---------- Source data

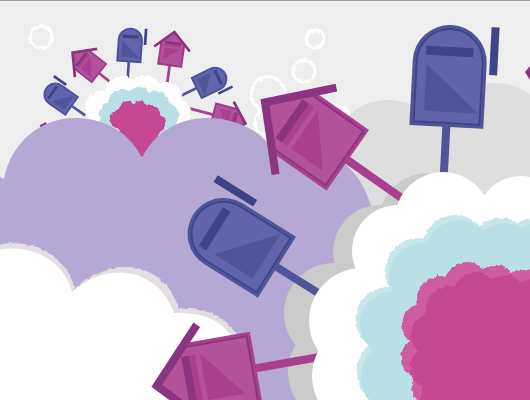
<!DOCTYPE html>
<html lang="en">
<head>
<meta charset="utf-8">
<title>Mailbox clouds</title>
<style>
:root {
  --sky: #eeeeee; --far-cloud: #dedede; --shade: #cbcbcb; --edge: #e2dfe2; --white: #ffffff;
  --lilac: #b5a8d5; --aqua: #b9e0e5; --aqua-edge: #c8e6e8;
  --rose: #c64792; --rose-edge: #cf5c9f;
  --blue: #6163ab; --blue-dark: #3f4488; --blue-mid: #50559a;
  --pink: #b2529b; --pink-dark: #8b347f; --pink-mid: #a93f8f;
}
html, body { margin: 0; overflow: hidden; }
svg { display: block; width: 530px; height: 400px; background: var(--sky); }
.white { fill: var(--white); }
.lilac { fill: var(--lilac); }
.aqua { fill: var(--aqua); }
.aqua-edge { fill: var(--aqua-edge); }
.rose { fill: var(--rose); }
.rose-edge { fill: var(--rose-edge); }
.shade { fill: var(--shade); }
.far { fill: var(--far-cloud); }
.edge { fill: var(--edge); }
.bubbles { fill: none; stroke: var(--white); stroke-width: 3; }
.blue { fill: var(--blue); }
.blue-dark { fill: var(--blue-dark); }
.blue-mid { fill: var(--blue-mid); }
.blue-line { fill: none; stroke: var(--blue-dark); stroke-width: 2; }
.pink { fill: var(--pink); }
.pink-dark { fill: var(--pink-dark); }
.pink-mid { fill: var(--pink-mid); }
.pink-line { fill: none; stroke: var(--pink-dark); stroke-width: 2; }
.roof { fill: none; stroke: var(--pink-dark); stroke-width: 8; }
</style>
</head>
<body>
<svg viewBox="0 0 530 400" role="img" aria-label="Blue mailboxes and pink birdhouse mailboxes radiating from layered clouds">
  <defs>
    <filter id="rough" x="-10%" y="-10%" width="120%" height="120%">
      <feTurbulence type="fractalNoise" baseFrequency="0.25" numOctaves="2" seed="4"/>
      <feDisplacementMap in="SourceGraphic" scale="4" xChannelSelector="R" yChannelSelector="G"/>
    </filter>

    <g id="mailbox">
      <rect class="blue-mid" x="-4" y="50" width="8" height="50"/>
      <rect class="blue-dark" x="40" y="-51" width="8" height="48"/>
      <path class="blue-mid" d="M-37 51V-14A37 37 0 0 1 37-14V51Z"/>
      <path class="blue" d="M-34 48V-14A34 34 0 0 1 34-14V48Z"/>
      <path class="blue-line" d="M-33 47V-14A33 33 0 0 1 33-14V47Z"/>
      <rect class="blue-dark" x="-24" y="-29" width="47" height="9"/>
      <path class="blue-mid" d="M-23-11L31 36H-23Z"/>
    </g>

    <g id="birdhouse">
      <rect class="pink-mid" x="-4" y="49" width="8" height="72"/>
      <path class="pink-mid" d="M-37 51V-16L0-52L37-16V51Z"/>
      <path class="pink" d="M-33 47V-18L0-50L33-18V47Z"/>
      <path class="pink-line" d="M-33 47V-18L0-50L33-18V47Z"/>
      <rect class="pink-dark" x="-23" y="-21" width="47" height="8"/>
      <rect class="pink-mid" x="-23" y="-13" width="47" height="6"/>
      <path class="pink-mid" d="M-23-2H24L-23 36Z"/>
      <path class="roof" d="M-53 0L0-50L53 0"/>
    </g>

    <g id="white-lobes">
      <circle cx="443" cy="220" r="48"/>
      <circle cx="521" cy="220" r="44"/>
      <circle cx="398" cy="251" r="46"/>
      <circle cx="362" cy="321" r="53"/>
      <circle cx="364" cy="376" r="52"/>
      <path d="M400 230H530V400H350Z"/>
    </g>

    <g id="aqua-lobes">
      <circle cx="455" cy="248" r="33"/>
      <circle cx="501" cy="251" r="33"/>
      <circle cx="535" cy="252" r="34"/>
      <circle cx="419" cy="272" r="34"/>
      <circle cx="388" cy="319" r="32"/>
      <circle cx="394" cy="372" r="37"/>
      <path d="M420 255H530V400H380Z"/>
    </g>

    <g id="rose-lobes">
      <circle cx="467" cy="284" r="22"/>
      <circle cx="496" cy="285" r="20"/>
      <circle cx="524" cy="291" r="22"/>
      <circle cx="440" cy="299" r="23"/>
      <circle cx="424" cy="325" r="22"/>
      <circle cx="421" cy="358" r="20"/>
      <circle cx="434" cy="387" r="22"/>
      <path d="M440 295L470 275H540V410H440L420 360Z"/>
    </g>
  </defs>

  <g id="distant-clouds">
    <g class="bubbles">
      <circle cx="41" cy="37" r="11" filter="url(#rough)"/>
      <circle cx="315" cy="39" r="9" filter="url(#rough)"/>
      <circle cx="304" cy="71" r="11" filter="url(#rough)"/>
      <circle cx="268" cy="94" r="17" filter="url(#rough)"/>
      <circle cx="331" cy="129" r="24" filter="url(#rough)"/>
      <circle cx="268" cy="122" r="13" filter="url(#rough)"/>
    </g>
    <g class="far">
      <circle cx="388" cy="157" r="57"/>
      <circle cx="494" cy="147" r="64"/>
      <path d="M330 160H530V260H330Z"/>
    </g>
  </g>

  <g id="small-pinwheel">
    <use href="#mailbox" transform="translate(59 97) rotate(-55) scale(.32)"/>
    <use href="#birdhouse" transform="translate(86 63) rotate(-52) scale(.34)"/>
    <use href="#mailbox" transform="translate(130 45) rotate(4) scale(.34)"/>
    <use href="#birdhouse" transform="translate(172 49) rotate(8) scale(.34)"/>
    <use href="#mailbox" transform="translate(211 81) rotate(64) scale(.33)"/>
    <use href="#birdhouse" transform="translate(229 119) rotate(105) scale(.34)"/>
    <path class="pink-dark" d="M40 125L46 122L48 130H41Z"/>
    <g class="white" filter="url(#rough)">
      <circle cx="102" cy="108" r="17"/>
      <circle cx="122" cy="94" r="18"/>
      <circle cx="145" cy="91" r="16"/>
      <circle cx="166" cy="98" r="16"/>
      <circle cx="177" cy="113" r="14"/>
      <circle cx="140" cy="122" r="36"/>
    </g>
    <g class="aqua" filter="url(#rough)">
      <circle cx="113" cy="115" r="14"/>
      <circle cx="122" cy="102" r="13"/>
      <circle cx="139" cy="100" r="13"/>
      <circle cx="156" cy="104" r="13"/>
      <circle cx="166" cy="116" r="13"/>
      <circle cx="140" cy="123" r="27"/>
    </g>
    <g class="rose" filter="url(#rough)">
      <circle cx="120" cy="119" r="10"/>
      <circle cx="128" cy="110" r="9"/>
      <circle cx="140" cy="110" r="9"/>
      <circle cx="151" cy="114" r="9"/>
      <circle cx="157" cy="123" r="9"/>
      <path d="M112 122L140 108L166 124L143 160Z"/>
    </g>
  </g>

  <path id="lilac-cloud" class="lilac" d="M0 177L4 179C11 142 41 118 75 118C105 118 130 133 142 158C154 133 178 118 207 118C235 118 259 130 270 146C320 134 360 165 371 206L350 400H0Z"/>

  <g id="front-cloud">
    <path class="edge" filter="url(#rough)" d="M-8 246C32 236 66 254 75 289C112 253 165 262 179 309C207 307 230 318 240 340L245 410H-8Z"/>
    <path class="white" d="M-8 251C30 242 63 259 72 292C108 260 158 268 174 313C202 312 224 320 235 342L240 410H-8Z"/>
  </g>

  <g id="large-pinwheel">
    <g class="shade">
      <circle cx="428" cy="222" r="49"/>
      <circle cx="380" cy="252" r="47"/>
      <circle cx="334" cy="313" r="50"/>
      <circle cx="341" cy="372" r="53"/>
      <path d="M380 240H450V400H340Z"/>
    </g>
    <use href="#mailbox" transform="translate(449 76) rotate(3)"/>
    <use href="#birdhouse" transform="translate(306 131) rotate(-55)"/>
    <use href="#mailbox" transform="translate(235 241) rotate(-58) scale(.97)"/>
    <use href="#birdhouse" transform="translate(206 377) rotate(-100)"/>
    <path class="pink-dark" d="M530 66L525 72L530 80Z"/>
    <use href="#white-lobes" class="white"/>
    <use href="#aqua-lobes" class="aqua-edge" filter="url(#rough)"/>
    <use href="#aqua-lobes" class="aqua" transform="translate(4 5)"/>
    <use href="#rose-lobes" class="rose-edge" filter="url(#rough)"/>
    <use href="#rose-lobes" class="rose" transform="translate(9 10)" filter="url(#rough)"/>
  </g>

  <rect id="top-rule" width="530" height="1" fill="#9b9b9b"/>
</svg>
</body>
</html>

--------------------

- **What the task asks**
Copy out all lines from the material above that contain the string "roof".

- **Result of this task**
.roof { fill: none; stroke: var(--pink-dark); stroke-width: 8; }
      <path class="roof" d="M-53 0L0-50L53 0"/>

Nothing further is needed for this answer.